May is Mental Health Awareness Month, but caring for our mental health and that of our family and friends is a priority that needs no month, season, or special circumstance. That may be especially true for nurses, who are often so busy that even if they recognize signs of mental distress in themselves or in family or friends, they push their concerns aside, downplay their importance, or emphatically deny there’s a problem at all.
Denial is a powerful coping strategy. It’s tempting to dismiss growing anxiety, depression, irritability, chronic headaches, or other emotional and physical signs as “I’m just having a bad day,” or “my colleague/family member seems a little out of sorts lately, but I’m sure they’ll get over it soon.” But like any other problem or illness, mental health issues are best addressed early, when a friend’s expression of concern or our own recognition of personal mental malaise should prompt, positive, immediate steps to restore healthy mental and emotional functioning.
The National Alliance on Mental Illness lists several warning signs of potential mental illness for health care professionals. While experiencing each of these occasionally may not be a cause for concern, when one or more of them become persistent and oppressive, professional counsel may be of help:
- Feeling irritable or angry
- Feeling anxious, depressed, lonely, or constantly sad
- Reliving traumatic events
- Isolating yourself and lacking trust in others
- Experiencing compassion fatigue, burnout, or moral injury
- Difficulty sleeping or sleeping too much
- New or increased substance use
- New or emerging physical issues including digestive or appetite problems, increased aches and pains, sexual or reproductive issues, and difficulty with cognition and memory
The old adage about an ounce of prevention being better than a pound of cure is paramount when dealing with mental health issues. Mental Health America, a community-based nonprofit dedicated to promoting mental health, believes mental health conditions should be treated long before they reach the most critical points in the disease process. That organization recommends, first, prevention, and when symptoms first appear, developing a plan of action to stop and hopefully reverse progression of the disease before it becomes overwhelming.
If you are concerned about a colleague or family member who is showing signs of mental distress, the American Psychiatric Association offers some tips for opening the conversation and guiding them to help. The APA recommends showing your concern and willingness to listen without judgment, using “I” rather than “you” statements, such as “I’m worried about you, “I hope you will consider talking with a counselor,” NOT: “you are,” “you should” directives that are likely to create resistance.

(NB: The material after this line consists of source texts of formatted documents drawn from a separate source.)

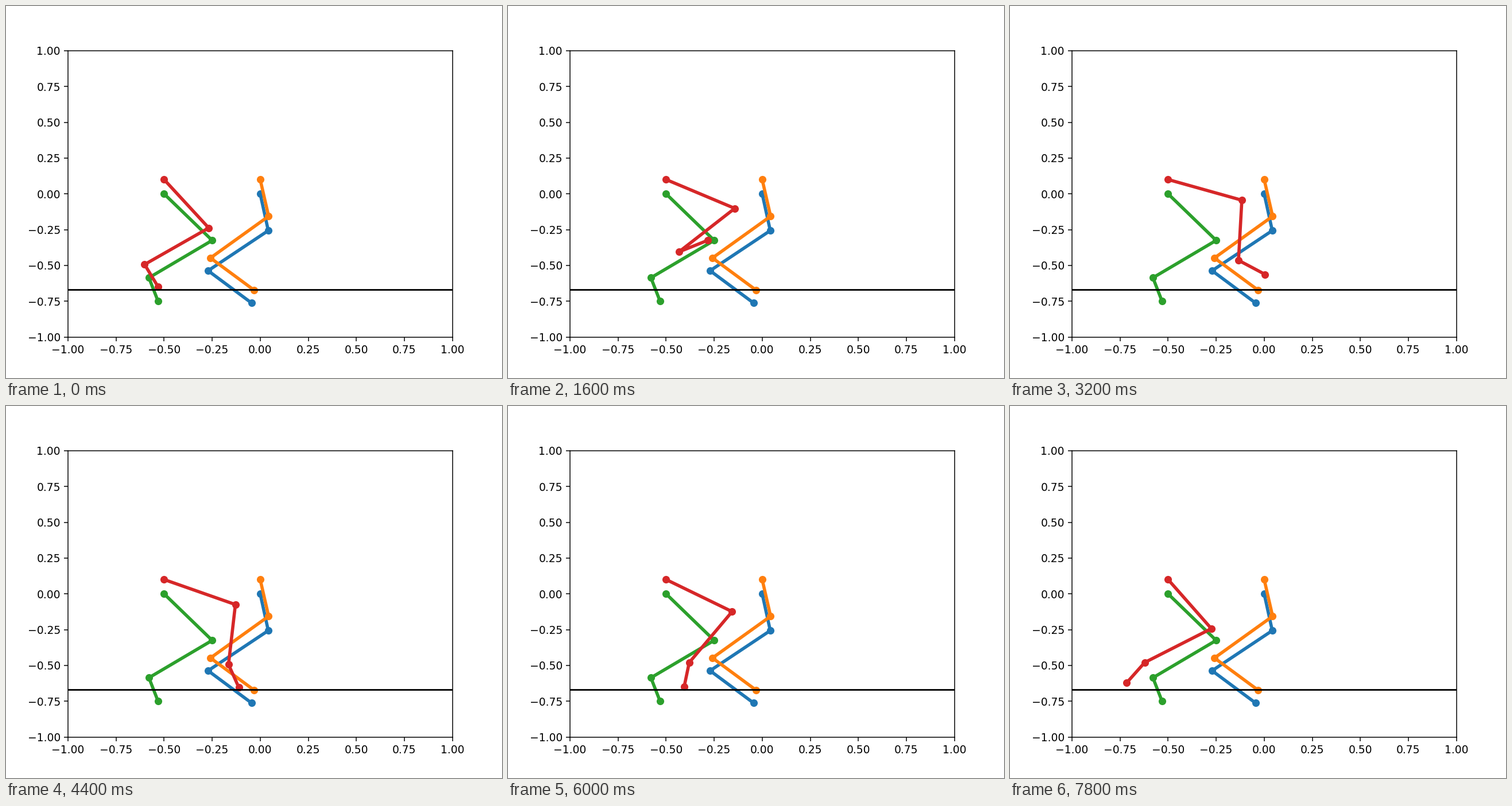
Animation, 864 px wide and 648 px high, one loop 8 s. Source, as a matplotlib script:

```python
import numpy as np
import matplotlib.pyplot as plt
from matplotlib.animation import FuncAnimation

STEPS = 40
STEP_MS = 200
FRONT = (0.26, 0.42, 0.32)
HIND = (0.41, 0.42, 0.17)

# Key poses of the walking leg: step, then hip, knee and ankle in degrees.
POSES = np.array([
    (1, -55.5, -87.1, 76.8),
    (6, -47.5, -89.3, 124),
    (8, -29.4, -104.3, 162),
    (13, -18.8, -89.2, 90.5),
    (16, -20.6, -71.8, 57),
    (19, -24, -62, 25.8),
    (22, -25.2, -69.7, 23.4),
    (34, -41.3, -92.9, 23.5),
    (39, -56.7, -89, 22.2),
])
KEYS, JOINTS = POSES[:, 0], POSES[:, 1:]
SPEEDS = np.gradient(JOINTS, KEYS, axis=0)


def pose(t):
    """Joint angles at step t, eased between key poses (cubic Hermite)."""
    i = min(np.searchsorted(KEYS, t, side="right"), len(KEYS) - 1) - 1
    h = KEYS[i + 1] - KEYS[i]
    u = (t - KEYS[i]) / h
    ease = u * u * (3 - 2 * u)
    return (JOINTS[i] * (1 - ease) + JOINTS[i + 1] * ease
            + h * u * (1 - u) * ((1 - u) * SPEEDS[i] - u * SPEEDS[i + 1]))


def leg(x, y, lengths, joints):
    """Points of a chain of links; each joint turns relative to the last."""
    chain = np.array(lengths) * np.exp(1j * np.radians(np.cumsum(joints)))
    points = complex(x, y) + np.cumsum(np.r_[0, chain])
    return points.real, points.imag


def walking_leg(step):
    return leg(-0.5, 0.1, HIND, pose(max(step, 1)))


fig, ax = plt.subplots(figsize=(6.4, 4.8), dpi=135)
ax.set_xlim(-1, 1)
ax.set_ylim(-1, 1)

style = dict(marker="o", lw=3)
ax.plot(*leg(0, 0, FRONT, (-80.7, -57.5, 93.3)), **style)
ax.plot(*leg(0, 0.1, FRONT, (-80.3, -55.8, 91.4)), **style)
ax.plot(*leg(-0.5, 0, HIND, (-52.4, -89.2, 67.8)), **style)
moving, = ax.plot(*walking_leg(0), **style)
ax.plot([-1, 1], [-0.67, -0.67], color="black", lw=1.5)


def update(step):
    moving.set_data(*walking_leg(step))
    return moving,


anim = FuncAnimation(fig, update, frames=STEPS, interval=STEP_MS,
                     repeat=True, repeat_delay=0)
plt.show()
```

Even if you are not experiencing mental health issues at present, the organization Healthy Nurse, Healthy Nation offers practical suggestions to prepare for that eventuality. Their suggestions include taking advantage of any programs your employer may offer, including mental health screening, telehealth programs offered by your health care provider, and other preventive measures. The organization’s website also offers a number of self-care suggestions to relieve stress, as well as informative links for nurses and employers.
As always, if you need mental health support while on assignment, we urge you to call your Freedom recruiter at 866 463-0385. We also have an Employee Assistance Program (EAP) through Anthem that offers a variety of services, including mental health and crisis counseling.
*If you or someone in your family or workplace are considering suicide, immediately call the National Suicide Prevention Lifeline at 800-273-8255.*